River rock is similar to pea gravel, consisting of tiny pebbles of different colors. It is installed on pathways, pool decks and other outdoor patios areas. The pebbles are bound together with an epoxy resin material that hardens when dry. Over time, this epoxy wears down and must be reapplied to maintain the floor.
Homeowners can reseal river rock themselves as long as the rocks are clean and dry.
Apply chlorine bleach to mold and mildew spots in the river rock. Scrub the areas with a stiff-bristled brush until they are gone. If there are any white spots, which are typically lime buildup, apply a lime remover product and scrub until they are gone.
Fill a pressure washer with a mixture of water and 10 percent bleach. Clear all furniture or other items off the river rock.
Turn on the pressure washer and clean the river rock thoroughly, using a side-to-side, sweeping motion. Keep the tip of the pressure sprayer nozzle at least 12 to 24 inches away from the rock to prevent dislodging loose rocks. Allow the river rock to dry for at least two to three days and more if needed. The rock must be absolutely dry before resealing it or you will trap moisture and cause it to deteriorate.
Fill a 1-gallon bucket with three parts of epoxy resin and one part curing agent. Mix the two thoroughly, using a paint stirrer.
Pour the mixture into a paint tray and dip a paint roller into it. Roll the epoxy sealer onto the river rock surface in side-by-side strokes, working your way across it until you have covered all of it. Allow the epoxy to dry for 24 hours before walking on it or replacing any furniture.
Things You Will Need
- Chlorine bleach
- Stiff-bristled brush
- Lime remover
- Pressure washer
- 1-gallon bucket
- 2-part epoxy sealer
- Curing agent
- Paint stirrer
- Paint tray
- Paint roller with extension handle
Since products vary by manufacturer, always follow the instructions carefully to ensure you have the proper ratio of epoxy to curing agent. River rock must be resealed every 12 to 18 months. Wear gloves when using chlorine bleach. Wear safety glasses when using a pressure washer.

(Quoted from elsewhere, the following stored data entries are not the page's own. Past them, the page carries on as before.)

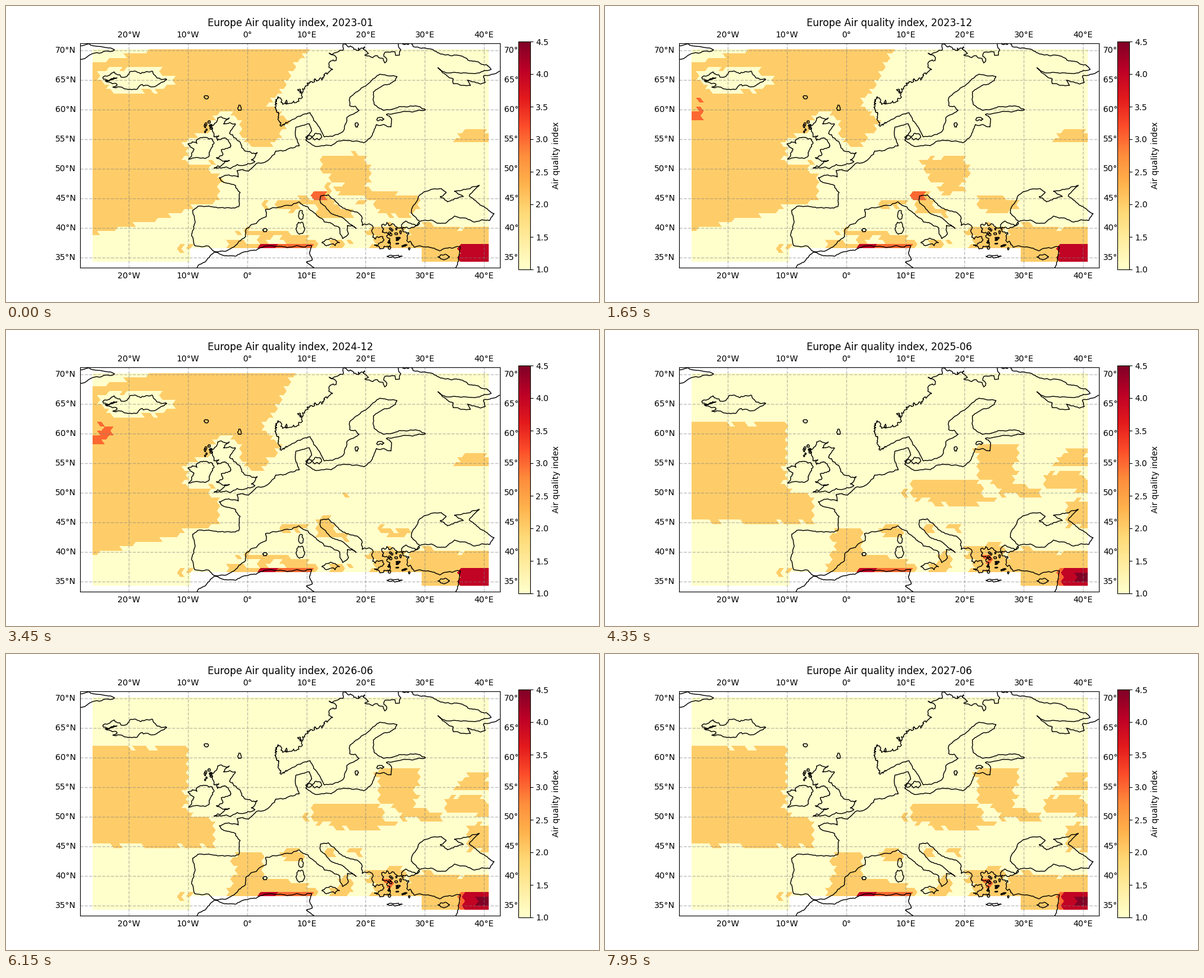
Recreate the animation shown at these times as a matplotlib script. Size 1000 by 500 pixels, loop 8 s.

```python
import numpy as np
import matplotlib.pyplot as plt
from matplotlib.animation import FuncAnimation
from matplotlib.collections import LineCollection
from matplotlib.path import Path

WEST, EAST, SOUTH, NORTH = -28.225, 42.725, 33.275, 71.225
STEP = .75
COLS, ROWS = 89, 48
LEVELS = (2, 3, 4, 4.5)
rng = np.random.default_rng(4)

# ---- coastlines: key points in degrees, roughened by midpoint displacement

ICELAND = [(-24.4, 65.5), (-22.5, 66.4), (-21.3, 65.5), (-18, 66.1),
           (-16, 66.5), (-13.6, 65.1), (-15, 64.3), (-18.8, 63.4),
           (-22.7, 63.8), (-22, 64.3), (-24, 64.9), (-22, 65.4), (-24.4, 65.5)]
BRITAIN = [(-3, 58.6), (-5, 58.6), (-6, 56.7), (-5.6, 55.4), (-4.8, 55.6),
           (-5, 54.8), (-3.2, 54.9), (-2.9, 53.6), (-4.4, 53.2), (-4.1, 52.5),
           (-5.2, 51.9), (-3, 51.4), (-5.6, 50.1), (-3.5, 50.3), (1.3, 51.2),
           (.7, 51.5), (1.7, 52.7), (.2, 52.9), (-1.4, 54.7), (-3, 56),
           (-2, 57.6), (-4, 57.6), (-3, 58.6)]
IRELAND = [(-6, 55.1), (-5.6, 54.4), (-6.1, 53.4), (-6.4, 52.2), (-9.9, 51.6),
           (-9, 53.2), (-10, 54.2), (-8.5, 54.3), (-8.4, 55), (-7.3, 55.3),
           (-6, 55.1)]
NORWAY = [(28.2, 70.6), (25.5, 71), (20, 70), (15, 68.3), (13, 66), (11, 64.6),
          (8.5, 63.4), (5.2, 62.2), (5, 61), (5.3, 59), (7, 58)]
KOLA = [(28.2, 70.6), (30.8, 70.3), (33, 69.4), (36, 69.1), (40.4, 67.6),
        (41.2, 66.8), (38.5, 66.1), (32.2, 67.1), (34.8, 65.2), (34.8, 64.4),
        (37.7, 64.1), (37.2, 65), (40.2, 64.6), (39.9, 65.7), (42.7, 66.5)]
BALTIC = [(7, 58), (9, 58.9), (10.6, 59.5), (12.3, 56.8), (13, 55.4),
          (14.2, 55.5), (16.3, 56.5), (16.8, 58.6), (18.9, 59.9), (17.3, 60.7),
          (17.3, 62), (20, 64), (22, 65.8), (25.3, 65.6), (25, 64.9),
          (21.3, 63), (21.4, 61), (23, 59.9), (26, 60.5), (30.1, 60),
          (28, 59.6), (23.5, 59.2), (24.4, 58.4), (24.3, 57.1), (21.8, 57.5),
          (21, 55.5), (19.7, 54.4), (18.5, 54.7), (14.2, 53.9), (11, 54)]
CHANNEL = [(11, 54), (9.9, 54.8), (10.9, 56.4), (10.5, 57.6), (8.2, 57),
           (8.2, 55.4), (8.8, 53.9), (7, 53.4), (4.8, 53), (3.5, 51.4),
           (1.6, 50.9), (.2, 49.6), (-1.7, 49.7), (-1.5, 48.6), (-4.7, 48.5),
           (-4.3, 47.9), (-2, 47.2), (-1.2, 46), (-1.4, 43.6)]
IBERIA = [(-1.4, 43.6), (-4, 43.4), (-8, 43.7), (-9.2, 43), (-8.8, 41),
          (-9.4, 38.8), (-8.9, 37), (-6.5, 36.9), (-5.6, 36), (-2.2, 36.8),
          (-.3, 38.5), (-.2, 39.8), (3.2, 41.9), (3.1, 43.1), (5, 43.4),
          (7.5, 43.8), (8.8, 44.4)]
ITALY = [(8.8, 44.4), (10.3, 43.5), (12.3, 41.7), (15.6, 40), (16.1, 38.2),
         (17.1, 39), (16.9, 40.4), (18.4, 39.9), (16, 41.8), (14, 42.6),
         (12.4, 44.2), (12.4, 45.4), (13.7, 45.6), (16, 43.5), (19.3, 42),
         (19.4, 40.4)]
AEGEAN = [(19.4, 40.4), (21.2, 38.4), (23.1, 38), (21.5, 37.1), (22.9, 36.5),
          (24, 37.7), (22.8, 39.3), (22.7, 40.5), (26.3, 40.8), (29, 41),
          (26.2, 39.9), (27, 38), (28.2, 36.7)]
LEVANT = [(28.2, 36.7), (30.6, 36.8), (32.5, 36.1), (36, 36.8), (35.7, 34.5),
          (35.2, 33.2)]
BLACK_SEA = [(29.1, 41.1), (27.7, 42.5), (28.7, 44.6), (31.8, 46.6),
             (33.6, 46), (32.6, 45.3), (33.8, 44.4), (36.5, 45.3), (35, 46.2),
             (39.2, 47.2), (37.5, 45.4), (39.3, 43.9), (41.7, 42.4),
             (41, 41.3), (38.4, 41), (35, 42), (31.4, 41.2), (29.1, 41.1)]
AFRICA = [(-8.5, 33.2), (-6.3, 35.2), (-5.5, 35.9), (-2, 35.2), (0, 36),
          (3, 36.9), (8, 36.9), (10.9, 37), (10.5, 35.8), (11, 34.6),
          (10, 34.2), (11.3, 33.2)]
GREENLAND = [(-28.2, 68.5), (-22.4, 70.1), (-28.2, 70.8)]


def rough(pts, amp, steps=4):
    p = np.array(pts, float)
    for _ in range(steps):
        d = np.diff(p, axis=0)
        shift = rng.normal(0, amp, (len(d), 1)) * np.c_[-d[:, 1], d[:, 0]]
        out = np.empty((2 * len(p) - 1, 2))
        out[::2], out[1::2] = p, p[:-1] + d / 2 + shift
        p = out
    return p


def islet(lon, lat, w, h):
    a = np.linspace(0, 2 * np.pi, 7)
    return rough(np.c_[lon + w * np.cos(a), lat + h * np.sin(a)], .15, 2)


islands = [rough(p, .12) for p in (ICELAND, BRITAIN, IRELAND)]
coasts = islands + [rough(NORWAY, .3, 5), rough(AEGEAN, .2)]
coasts += [rough(p, .07) for p in (KOLA, BALTIC, CHANNEL, IBERIA, ITALY, LEVANT,
                                   BLACK_SEA, AFRICA, GREENLAND)]
coasts += [islet(*p) for p in (
    (14.1, 37.5, 1.5, .6), (9, 40, .7, 1.1), (9.1, 42.2, .4, .8),
    (24.9, 35.2, 1.3, .2), (33.2, 35.1, 1, .4), (11.8, 55.4, .8, .6),
    (10.4, 55.3, .5, .3), (18.5, 57.4, .3, .4), (22.5, 58.4, .6, .3),
    (3, 39.6, .4, .3), (-6.9, 62.1, .4, .3), (-1.3, 60.3, .3, .5))]
coasts += [islet(rng.uniform(x0, x1), rng.uniform(y0, y1), *rng.uniform(.08, .3, 2))
           for x0, x1, y0, y1, n in ((23.8, 27.5, 36.3, 40, 20), (-7.3, -6, 56, 58.2, 8))
           for _ in range(n)]

# ---- index field on a regular grid of cells

lon, lat = np.meshgrid(-26.12 + STEP * (np.arange(COLS) + .5),
                       70.23 - STEP * (np.arange(ROWS) + .5))
streaks = np.repeat(rng.normal(0, 1, (ROWS // 2, COLS + 2)), 2, axis=0)
streaks = (streaks[:, :-2] + streaks[:, 1:-1] + streaks[:, 2:]) / 3


def off_land(poly, margin):
    """Distance outside an island, negative on it and close to it."""
    cells = np.c_[lon.ravel(), lat.ravel()]
    gap = np.hypot(*(cells[:, None] - poly[::4]).transpose(2, 0, 1)).min(axis=1)
    gap[Path(poly).contains_points(cells)] *= -1
    return gap.reshape(lon.shape) - margin


clean = np.min([off_land(p, .9) for p in islands], axis=0)


def blob(x, y, rx, ry):
    q = ((lon - x) / rx) ** 4 + ((lat - y) / ry) ** 4
    return min(rx, ry) * (1 - q ** .25)


def blobs(*args):
    return np.max([blob(*a) for a in args], axis=0)


always = np.maximum(np.minimum(lon - 26.8, 40.2 - lat),
                    blobs((23.3, 38.3, 3.6, 2), (3.5, 36.9, 9, .6),
                          (38.1, 55.4, 3, .8), (4.5, 38.8, 3, .6)))
winter_land = blobs((10.5, 45, 3.5, 1.2), (13, 43.3, 2.5, 1),
                    (5, 44, 2, .8), (24.5, 43, 1.8, .8))
cold_spell = blobs((16.3, 49.7, 3.8, 2.8), (17, 46, 4, 1.5), (25, 44, 3, 1.7))
summer_land = blobs((17, 50.2, 8, 2.6), (25.3, 55, 3.6, 4), (37.5, 56.8, 3.3, 1.2),
                    (39, 46.5, 2.5, 2.5), (36.5, 52, 4.5, 2.2), (0, 40, 2.8, 4.8),
                    (7, 43.5, 3, 1.2), (16.5, 44.3, 3.5, 1), (23.5, 39.8, 4, 2.2),
                    (16.2, 38, 1.5, 1.8), (28, 50.5, 4, 1.6), (5.5, 38, 4.5, 1.3))
spring_land = np.minimum(blobs((18, 48, 23, 5.5), (25, 55, 6, 5.2), (36, 52, 6, 3),
                               (3, 57, 4.5, 2), (5, 41, 6, 6), (23, 41, 7, 5)),
                         -blobs((31, 46, 9, 2.7), (35, 43.2, 6.5, 1.7),
                                (8, 48.3, 1, 1.8), (5, 51.8, 2.5, 1.5),
                                (-6.5, 40.5, 3, 4)))
winter_edge = np.interp(lat, [44, 48, 51, 54, 58, 61, 64, 70],
                        [-6, -5, -6, 4, 7, 3, 6, 9.5])
summer_edge = np.where(lat < 50.3, -6, -10.3)


def lerp(a, b, t):
    return a + (b - a) * t


def bump(month, peak, width):
    return np.exp(-((month - peak) / width) ** 2)


def ocean(month, warm):
    north = 76 - 14.2 * warm
    south = lerp(39 + .28 * (lon + 25), 45.5 + .5 * (month - 6), warm)
    corner = lon + 27 - 4.5 * (lat - 67.7)
    return np.min([north - lat, lat - south, corner,
                   lerp(winter_edge, summer_edge, warm) - lon], axis=0)


def depths(n):
    """Depth inside each level's area; positive means the level is reached."""
    year, month = divmod(n, 12)
    warm = min(1, .7 * (1 - np.cos(np.pi * month / 6)))
    spring, late = bump(month, 4, .8), bump(month, 7, 1.2)
    land = np.max([always, winter_land - 3 * warm, cold_spell - 3 * warm - 2 * year,
                   summer_land - 5 * (1 - warm) - .5 * bump(month, 5, 1),
                   spring_land - 7 * (1 - spring)], axis=0)
    fair = np.maximum(ocean(month, warm) + .4 * streaks, land + .6 * streaks)
    fair = np.minimum(fair, clean)

    strip = 37 - lat
    corner = 37.2 - lat
    drift = np.minimum(-24.4 + 1.3 * year - lon, 1.5 - abs(lat - 59.7)) + streaks
    poor = np.max([np.min([lon - 4, 10.5 - lon, strip], axis=0),
                   np.minimum(lon - 35.2, corner + .3),
                   drift - 4 * warm - 3 * (n < 9),
                   blob(11.8, 45.3, 1.3, .9) - warm - year,
                   blob(23.7, 38.8, .7, .8) - 2 * (1 - warm),
                   blob(37, 55.4, 1.6, .8) - 1 + late], axis=0)
    bad = np.max([np.min([lon - 1.6, 4.8 - lon, strip], axis=0),
                  np.minimum(lon - lerp(35.2, 36, warm), corner),
                  blob(37.7, 55.4, .8, .8) - 1 + late], axis=0)
    worst = blob(39.6, 35.8, 1.3, .9) - 2 * (1 - warm)
    return fair, poor, bad, worst


# Pixel to cell lookup; cells have the pointed left side of hexagonal markers
px, py = np.meshgrid(np.arange(125, 833) + .5, np.arange(63, 442) + .5)
cell = STEP * 9.984
point = 5.6 * np.abs((py - 73) / (2 * cell) % 1 * 2 - 1)
col = np.clip((px - 146 - point) // cell, 0, COLS - 1).astype(int)
row = np.clip((py - 73) // cell, 0, ROWS - 1).astype(int)
floor = np.where((px < 311) | (px > 700), 432, 409)
empty = (px < 146) | (px > 813) | (py < 73) | (py > floor)


def month_image(n):
    value = np.ones(lon.shape)
    for level, d in zip(LEVELS, depths(n)):
        value[d > 0] = level
    return np.ma.array(value[row, col], mask=empty)


# ---- figure

months = [month_image(n) for n in range(54)]
fig, ax = plt.subplots(figsize=(10, 5), dpi=100)
picture = ax.imshow(months[0], cmap="YlOrRd", vmin=1, vmax=4.5,
                    extent=(WEST, EAST, SOUTH, NORTH), interpolation="nearest")
fig.colorbar(picture, ax=ax, fraction=.046, pad=.04, label="Air quality index")
ax.add_collection(LineCollection(coasts, colors="black", linewidths=1, zorder=3),
                  autolim=False)
ax.set(xticks=[], yticks=[], xlim=(WEST, EAST), ylim=(SOUTH, NORTH))


def name(deg, pos, neg):
    return f"{abs(deg)}°" + (pos if deg > 0 else neg if deg < 0 else "")


def label(text, xy, offset, ha, va):
    ax.annotate(text, xy, offset, textcoords="offset points", ha=ha, va=va,
                annotation_clip=False)


grid = dict(color="gray", alpha=.5, lw=1, ls="--", zorder=2)
for x in range(-20, 41, 10):
    ax.plot([x, x], [SOUTH, NORTH], **grid)
    label(name(x, "E", "W"), (x, SOUTH), (0, -5), "center", "top")
    label(name(x, "E", "W"), (x, NORTH), (0, 5), "center", "bottom")
for y in range(35, 71, 5):
    ax.plot([WEST, EAST], [y, y], **grid)
    label(name(y, "N", "S"), (WEST, y), (-5, 0), "right", "center")
    label(name(y, "N", "S"), (EAST, y), (5, 0), "left", "center")
title = fig.text(.4792, .932, "", fontsize=12, ha="center", va="baseline")


def draw(i):
    n = i // 3
    picture.set_data(months[n])
    title.set_text(f"Europe Air quality index, {2023 + n // 12}-{n % 12 + 1:02d}")
    return picture, title


anim = FuncAnimation(fig, draw, frames=160, interval=50, repeat=True,
                     repeat_delay=0, blit=False)
plt.show()
```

Kimberly Johnson is a freelance writer whose articles have appeared in various online publications including eHow, Suite101 and Examiner. She has a degree in journalism from the University of Georgia and began writing professionally in 2001.